Body Image and Life Drawing

Recently I started to do some portrait modelling at an art school. I’ve been on the artist side of this equation many times, but this is my first time being the model. Remaining still, being stared at, and sitting and re-sitting in the exact. same. position. for extended periods of time is definitely harder than it looks. It’s also weird to walk around the room and see other people’s paintings of me, even though I paint myself all the time. And it’s just nice to be in the classroom environment again.

I didn’t opt to do nude modelling, since I was kinda unsure about doing it and that’s something you need to be REALLY sure you want to do (I had a few models in college that were clearly very nervous and uncomfortable which then creates an uncomfortable energy in the room.) But I did get to talking to a few of the more seasoned models at the school about their experiences. We talked about how life drawing/painting classes are a truly  unique context to see a naked body in, while also being probably the most positive and affirming. I honestly think everyone should take one of these classes if they can.

A life drawing class at Vassar, from the 1930′ s. Image via

So many people aren’t used to seeing the naked human form, especially the naked female form, in a non-sexualized context. So, when I took my first figure drawing class my sophomore year in college, I guess there was some initial awkwardness. Life drawing is a different kind of objectification- you’re seeing the body as it really is, as the point of the class is to replicate what is in front of you with observational accuracy. You break down the body into shapes, planes, values, etc. just as you would with any still life of actual objects. Simply as a fellow human being with a body of her own, observing a variety of body shapes like this honestly made me feel more comfortable in my own skin.

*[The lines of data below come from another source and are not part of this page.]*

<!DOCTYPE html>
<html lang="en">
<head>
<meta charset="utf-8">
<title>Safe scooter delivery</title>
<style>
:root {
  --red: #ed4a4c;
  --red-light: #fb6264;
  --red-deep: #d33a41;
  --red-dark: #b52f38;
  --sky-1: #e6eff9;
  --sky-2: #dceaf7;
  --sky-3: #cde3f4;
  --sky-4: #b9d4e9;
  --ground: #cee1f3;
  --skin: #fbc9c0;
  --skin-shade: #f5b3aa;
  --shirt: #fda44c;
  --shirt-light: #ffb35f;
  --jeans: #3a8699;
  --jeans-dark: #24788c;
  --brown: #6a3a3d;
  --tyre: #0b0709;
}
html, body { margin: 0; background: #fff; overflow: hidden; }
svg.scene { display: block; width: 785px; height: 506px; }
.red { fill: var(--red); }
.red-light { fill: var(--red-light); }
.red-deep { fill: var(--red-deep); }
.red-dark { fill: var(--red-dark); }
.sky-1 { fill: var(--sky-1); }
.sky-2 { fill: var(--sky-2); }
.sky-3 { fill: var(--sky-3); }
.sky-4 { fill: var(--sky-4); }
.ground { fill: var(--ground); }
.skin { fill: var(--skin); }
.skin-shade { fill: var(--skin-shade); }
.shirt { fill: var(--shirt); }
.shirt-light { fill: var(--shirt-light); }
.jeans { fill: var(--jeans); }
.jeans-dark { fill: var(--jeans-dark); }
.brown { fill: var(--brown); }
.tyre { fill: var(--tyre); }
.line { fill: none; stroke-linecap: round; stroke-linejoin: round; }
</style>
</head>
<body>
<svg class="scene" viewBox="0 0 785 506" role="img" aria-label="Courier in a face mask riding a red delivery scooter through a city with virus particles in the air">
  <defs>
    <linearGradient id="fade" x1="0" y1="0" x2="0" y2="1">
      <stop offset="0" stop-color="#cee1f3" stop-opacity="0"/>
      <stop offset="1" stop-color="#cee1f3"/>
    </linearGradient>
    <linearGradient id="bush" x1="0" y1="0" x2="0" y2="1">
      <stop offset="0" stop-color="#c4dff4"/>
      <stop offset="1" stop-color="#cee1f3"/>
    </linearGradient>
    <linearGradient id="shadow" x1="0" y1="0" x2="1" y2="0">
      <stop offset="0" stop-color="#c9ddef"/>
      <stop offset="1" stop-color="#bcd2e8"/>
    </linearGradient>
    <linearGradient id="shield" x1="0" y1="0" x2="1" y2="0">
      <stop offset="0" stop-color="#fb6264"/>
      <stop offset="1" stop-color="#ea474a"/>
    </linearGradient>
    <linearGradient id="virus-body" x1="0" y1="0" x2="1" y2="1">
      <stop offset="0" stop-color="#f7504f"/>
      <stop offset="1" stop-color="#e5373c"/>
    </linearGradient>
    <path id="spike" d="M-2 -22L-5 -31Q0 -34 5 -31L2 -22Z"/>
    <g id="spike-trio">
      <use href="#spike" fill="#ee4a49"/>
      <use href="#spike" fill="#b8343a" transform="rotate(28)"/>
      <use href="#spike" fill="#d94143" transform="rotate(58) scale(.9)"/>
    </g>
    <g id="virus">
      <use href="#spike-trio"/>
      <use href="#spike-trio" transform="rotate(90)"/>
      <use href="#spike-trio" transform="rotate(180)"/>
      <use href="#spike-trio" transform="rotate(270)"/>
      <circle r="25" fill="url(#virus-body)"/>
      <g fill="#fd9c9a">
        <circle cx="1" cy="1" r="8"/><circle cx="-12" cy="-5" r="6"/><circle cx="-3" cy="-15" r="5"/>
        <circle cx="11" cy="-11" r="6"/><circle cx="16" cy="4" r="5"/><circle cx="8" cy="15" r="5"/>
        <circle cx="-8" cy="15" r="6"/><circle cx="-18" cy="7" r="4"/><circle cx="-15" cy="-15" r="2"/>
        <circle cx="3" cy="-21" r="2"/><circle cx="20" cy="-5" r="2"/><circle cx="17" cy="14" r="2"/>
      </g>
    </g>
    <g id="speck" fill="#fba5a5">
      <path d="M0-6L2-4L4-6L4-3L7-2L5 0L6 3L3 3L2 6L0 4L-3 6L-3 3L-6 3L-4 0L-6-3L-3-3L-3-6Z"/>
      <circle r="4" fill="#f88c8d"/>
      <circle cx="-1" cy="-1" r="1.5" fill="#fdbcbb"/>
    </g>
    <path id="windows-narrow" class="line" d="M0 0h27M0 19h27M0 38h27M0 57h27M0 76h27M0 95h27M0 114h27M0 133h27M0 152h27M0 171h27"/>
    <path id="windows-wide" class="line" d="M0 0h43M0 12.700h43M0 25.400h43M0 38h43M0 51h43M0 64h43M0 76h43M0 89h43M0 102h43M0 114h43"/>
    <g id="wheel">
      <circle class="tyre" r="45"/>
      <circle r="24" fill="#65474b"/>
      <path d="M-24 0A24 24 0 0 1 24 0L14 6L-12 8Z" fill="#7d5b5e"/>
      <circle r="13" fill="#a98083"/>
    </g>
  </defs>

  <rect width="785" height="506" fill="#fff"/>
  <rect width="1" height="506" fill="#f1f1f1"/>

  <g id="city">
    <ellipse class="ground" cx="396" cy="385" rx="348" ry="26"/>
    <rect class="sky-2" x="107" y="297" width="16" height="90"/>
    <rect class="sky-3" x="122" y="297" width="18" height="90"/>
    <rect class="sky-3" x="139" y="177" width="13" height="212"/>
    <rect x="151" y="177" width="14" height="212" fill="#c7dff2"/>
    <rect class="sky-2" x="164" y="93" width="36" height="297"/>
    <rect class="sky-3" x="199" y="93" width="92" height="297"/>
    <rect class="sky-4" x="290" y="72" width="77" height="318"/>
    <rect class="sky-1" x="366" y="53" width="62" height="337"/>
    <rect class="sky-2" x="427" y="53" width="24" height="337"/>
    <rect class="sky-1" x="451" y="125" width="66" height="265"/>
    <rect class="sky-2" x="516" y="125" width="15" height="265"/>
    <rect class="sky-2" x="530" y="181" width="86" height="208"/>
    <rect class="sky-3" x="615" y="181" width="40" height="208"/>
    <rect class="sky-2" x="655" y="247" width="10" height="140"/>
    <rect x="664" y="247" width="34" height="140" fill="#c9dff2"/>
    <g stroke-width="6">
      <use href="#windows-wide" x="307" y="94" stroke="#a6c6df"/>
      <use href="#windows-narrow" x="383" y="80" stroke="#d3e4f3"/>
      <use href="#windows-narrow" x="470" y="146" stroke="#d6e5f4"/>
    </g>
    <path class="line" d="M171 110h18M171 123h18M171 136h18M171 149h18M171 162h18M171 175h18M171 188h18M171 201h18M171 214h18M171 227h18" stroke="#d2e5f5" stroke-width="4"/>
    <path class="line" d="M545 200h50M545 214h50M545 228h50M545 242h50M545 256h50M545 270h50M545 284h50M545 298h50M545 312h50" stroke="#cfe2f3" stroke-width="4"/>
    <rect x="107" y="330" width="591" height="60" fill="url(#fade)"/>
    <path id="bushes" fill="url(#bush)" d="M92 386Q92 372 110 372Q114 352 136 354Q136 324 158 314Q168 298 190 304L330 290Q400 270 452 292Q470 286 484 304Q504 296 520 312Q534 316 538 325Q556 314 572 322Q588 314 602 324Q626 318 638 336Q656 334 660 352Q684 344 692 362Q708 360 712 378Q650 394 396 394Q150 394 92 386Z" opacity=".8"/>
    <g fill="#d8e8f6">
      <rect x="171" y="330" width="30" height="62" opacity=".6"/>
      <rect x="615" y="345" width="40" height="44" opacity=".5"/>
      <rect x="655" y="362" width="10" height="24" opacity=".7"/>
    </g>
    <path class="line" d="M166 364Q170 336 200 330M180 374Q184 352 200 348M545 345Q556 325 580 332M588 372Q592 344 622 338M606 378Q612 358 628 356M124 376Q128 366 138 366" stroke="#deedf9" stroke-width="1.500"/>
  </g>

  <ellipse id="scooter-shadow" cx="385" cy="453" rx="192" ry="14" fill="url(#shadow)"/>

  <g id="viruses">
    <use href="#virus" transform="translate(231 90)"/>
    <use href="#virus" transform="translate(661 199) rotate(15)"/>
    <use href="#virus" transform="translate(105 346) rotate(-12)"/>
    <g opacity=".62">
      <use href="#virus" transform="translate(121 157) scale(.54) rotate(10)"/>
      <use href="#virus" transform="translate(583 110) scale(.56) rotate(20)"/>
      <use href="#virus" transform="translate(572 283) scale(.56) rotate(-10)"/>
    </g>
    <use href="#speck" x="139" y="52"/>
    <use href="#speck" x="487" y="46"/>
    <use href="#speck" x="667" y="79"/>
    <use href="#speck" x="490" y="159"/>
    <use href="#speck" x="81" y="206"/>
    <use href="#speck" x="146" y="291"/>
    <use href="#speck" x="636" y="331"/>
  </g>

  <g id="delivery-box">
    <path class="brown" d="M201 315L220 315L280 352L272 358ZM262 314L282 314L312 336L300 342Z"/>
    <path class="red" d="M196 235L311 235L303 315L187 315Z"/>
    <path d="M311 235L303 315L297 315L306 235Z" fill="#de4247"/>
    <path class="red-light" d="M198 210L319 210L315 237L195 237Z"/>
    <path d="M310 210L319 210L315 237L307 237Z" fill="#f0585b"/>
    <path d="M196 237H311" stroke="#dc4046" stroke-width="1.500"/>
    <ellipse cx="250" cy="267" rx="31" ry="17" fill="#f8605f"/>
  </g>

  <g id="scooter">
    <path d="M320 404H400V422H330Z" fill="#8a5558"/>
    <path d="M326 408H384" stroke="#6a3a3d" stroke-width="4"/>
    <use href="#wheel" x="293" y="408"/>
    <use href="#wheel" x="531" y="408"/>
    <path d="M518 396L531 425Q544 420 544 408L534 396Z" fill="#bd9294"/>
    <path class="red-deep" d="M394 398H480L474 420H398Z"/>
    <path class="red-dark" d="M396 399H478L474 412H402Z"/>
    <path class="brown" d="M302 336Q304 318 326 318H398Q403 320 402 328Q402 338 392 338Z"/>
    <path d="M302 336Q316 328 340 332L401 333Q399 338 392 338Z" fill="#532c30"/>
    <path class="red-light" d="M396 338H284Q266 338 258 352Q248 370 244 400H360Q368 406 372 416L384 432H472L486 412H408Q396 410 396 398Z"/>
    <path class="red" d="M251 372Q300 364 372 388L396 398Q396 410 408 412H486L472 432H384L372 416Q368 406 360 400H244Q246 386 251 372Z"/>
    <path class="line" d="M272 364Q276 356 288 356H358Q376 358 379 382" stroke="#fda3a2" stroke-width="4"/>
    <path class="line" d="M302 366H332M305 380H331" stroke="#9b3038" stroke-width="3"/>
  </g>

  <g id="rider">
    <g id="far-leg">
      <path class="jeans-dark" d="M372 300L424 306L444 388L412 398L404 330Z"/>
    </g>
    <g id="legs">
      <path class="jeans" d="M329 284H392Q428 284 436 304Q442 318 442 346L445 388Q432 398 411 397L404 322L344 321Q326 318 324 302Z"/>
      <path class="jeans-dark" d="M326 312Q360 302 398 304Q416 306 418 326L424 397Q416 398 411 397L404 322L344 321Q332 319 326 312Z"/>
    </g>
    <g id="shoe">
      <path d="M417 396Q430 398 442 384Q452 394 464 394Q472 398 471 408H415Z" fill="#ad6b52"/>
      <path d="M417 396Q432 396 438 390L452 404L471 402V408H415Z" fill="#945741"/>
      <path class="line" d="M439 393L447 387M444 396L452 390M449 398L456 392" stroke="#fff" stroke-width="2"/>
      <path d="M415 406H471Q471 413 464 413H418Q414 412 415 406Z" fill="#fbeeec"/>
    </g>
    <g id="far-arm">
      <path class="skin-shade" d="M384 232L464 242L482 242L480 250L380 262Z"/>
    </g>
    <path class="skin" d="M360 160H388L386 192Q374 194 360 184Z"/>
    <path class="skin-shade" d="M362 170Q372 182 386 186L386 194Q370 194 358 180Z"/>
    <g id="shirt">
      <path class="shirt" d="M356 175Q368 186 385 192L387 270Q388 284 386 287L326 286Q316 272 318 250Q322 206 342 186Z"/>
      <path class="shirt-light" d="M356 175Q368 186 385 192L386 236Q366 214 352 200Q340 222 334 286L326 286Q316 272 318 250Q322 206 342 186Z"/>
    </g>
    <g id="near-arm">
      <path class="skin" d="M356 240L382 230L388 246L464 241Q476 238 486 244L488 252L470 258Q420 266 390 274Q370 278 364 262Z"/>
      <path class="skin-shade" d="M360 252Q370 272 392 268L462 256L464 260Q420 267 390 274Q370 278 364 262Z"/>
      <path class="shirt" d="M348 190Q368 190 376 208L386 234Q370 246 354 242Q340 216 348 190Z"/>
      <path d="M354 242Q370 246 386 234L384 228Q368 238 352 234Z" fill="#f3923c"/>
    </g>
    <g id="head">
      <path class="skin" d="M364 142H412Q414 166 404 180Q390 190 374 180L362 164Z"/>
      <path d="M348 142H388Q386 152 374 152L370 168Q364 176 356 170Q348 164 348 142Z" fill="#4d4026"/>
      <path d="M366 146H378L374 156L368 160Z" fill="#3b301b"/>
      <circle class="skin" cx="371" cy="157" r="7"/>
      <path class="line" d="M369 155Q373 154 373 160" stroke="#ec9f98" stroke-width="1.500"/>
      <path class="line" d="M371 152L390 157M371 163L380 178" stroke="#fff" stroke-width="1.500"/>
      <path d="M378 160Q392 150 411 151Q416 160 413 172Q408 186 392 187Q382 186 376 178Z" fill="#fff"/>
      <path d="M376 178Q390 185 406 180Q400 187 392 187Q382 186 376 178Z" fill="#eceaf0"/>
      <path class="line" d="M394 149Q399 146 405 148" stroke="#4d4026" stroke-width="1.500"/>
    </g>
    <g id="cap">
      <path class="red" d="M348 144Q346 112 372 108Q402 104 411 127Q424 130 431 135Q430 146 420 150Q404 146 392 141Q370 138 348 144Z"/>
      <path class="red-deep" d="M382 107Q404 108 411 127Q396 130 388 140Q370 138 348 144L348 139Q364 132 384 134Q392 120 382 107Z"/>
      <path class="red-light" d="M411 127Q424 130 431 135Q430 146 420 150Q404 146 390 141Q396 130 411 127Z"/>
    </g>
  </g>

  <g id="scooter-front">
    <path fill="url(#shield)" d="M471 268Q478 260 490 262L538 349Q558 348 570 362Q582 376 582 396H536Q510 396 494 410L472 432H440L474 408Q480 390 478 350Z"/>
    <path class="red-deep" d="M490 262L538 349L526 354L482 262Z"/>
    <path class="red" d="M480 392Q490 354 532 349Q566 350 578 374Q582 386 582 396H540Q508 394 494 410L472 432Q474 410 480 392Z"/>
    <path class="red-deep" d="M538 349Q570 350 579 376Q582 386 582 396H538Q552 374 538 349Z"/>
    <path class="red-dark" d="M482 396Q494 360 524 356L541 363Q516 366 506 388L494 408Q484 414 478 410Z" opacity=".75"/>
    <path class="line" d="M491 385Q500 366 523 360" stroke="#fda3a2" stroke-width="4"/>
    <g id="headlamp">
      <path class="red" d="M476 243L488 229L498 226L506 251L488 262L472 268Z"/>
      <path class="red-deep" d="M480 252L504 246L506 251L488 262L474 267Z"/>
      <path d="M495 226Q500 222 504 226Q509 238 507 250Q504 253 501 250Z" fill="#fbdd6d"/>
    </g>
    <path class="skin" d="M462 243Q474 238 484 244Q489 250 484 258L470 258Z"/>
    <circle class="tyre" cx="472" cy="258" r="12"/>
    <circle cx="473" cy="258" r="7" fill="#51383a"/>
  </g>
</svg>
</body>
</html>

Seeing that everyone has somewhat uneven skintone, birthmarks, scars, stretch marks, and other features that we all stress waaay too much over and will oftentimes illogically think that we’re the only ones with these flaws, feels almost therapeutic.

I’ll leave you with Stephen Colbert (as Chuck Noblet in the excellent Strangers with Candy) doing life drawing modelling because… reasons ( ͡° ͜ʖ ͡°)

gif via

My First Life Drawing Experience

Taking a life drawing class is kind of what I was most looking forward to in my first half of college. Sitting/standing there, drawing nude models in a studio just makes one feel so artsy and professional. There’s a certain romance to depicting the nude figure, thanks in part, I’m sure, to Titanic. But anyway, I had my first life drawing class last semester, and I really enjoyed it! I thought it was an invaluable experience- one that every aspiring artist needs to have.

I’d had very limited experience with seriously drawing the figure when I started the class- I’d only taken a portrait drawing class in high school. I was also prepared for some awkwardness with the whole nude model thing (I’d heard some horror stories from other students of models being unprofessional) but it really was no big deal. We would promptly start class with a series of at least 10 gesture drawings. Initially, I had the typical struggles with this- fitting/centering the figure on the page, accurately depicting all main body parts (I had a few footless or headless gestures…), and just moving my hand fast enough. Learning how to draw a great gesture (that is, quickly, well-centered, proportionally and accurately,) is such a unique challenge, as it’s something that students rarely have any experience doing themselves. However, it’s an invaluable skill, in that it forces you to take in a complex subject (the human body) and break it into it’s most important parts,- all in 1-2 minutes. Basically, that means you have to do all of that without thinking. As a result, you develop a more accurate, quick, and skilled eye (and hand.) This makes your drawings of more extended poses more accurate. Good drawings almost always start with a good gesture.  In just one semester, I really saw an improvement in the quality of my gestures!

Gesture- Megan Koth

Most life drawing classes also include some sort of lesson on anatomy. In my case, this was a really involved part of the class. It was important that we learn and be able to identify the most important (i.e visible under the skin) muscles and bones. This was something I definitely had no experience with. I don’t even really remember studying much anatomy in high school. However, I recognized its importance (even though I loathe just looking at diagrams and memorizing). As a drawer/painter, you have to have as good of an understanding as possible of your subject. The human body is so complex that understanding how those complexities work makes an accurate depiction a lot easier. Why does that wrist look strange? Oh, it’s because I forgot the distal head of the ulna! Bam.

We also learned portrait drawing, which was more of a review for me, as I’d already taken a very involved portrait drawing class in high school. We also went over the typical fare- learning different ways to depict value (crosshatching, chalk, charcoal, planar analysis etc.) Of course, being a painter, I most enjoyed using the india ink washes on the last few days of class!

Ink Wash- Megan Koth

So, if you ever have the chance to take a life drawing class (with nude models!), take it! It’s such a valuable experience. Being able to tackle the complex subject of the human figure is a great skill to add to your artistic tool belt. Who knows, you might fall in love with it and figure painting/drawing may become a major part of your own work!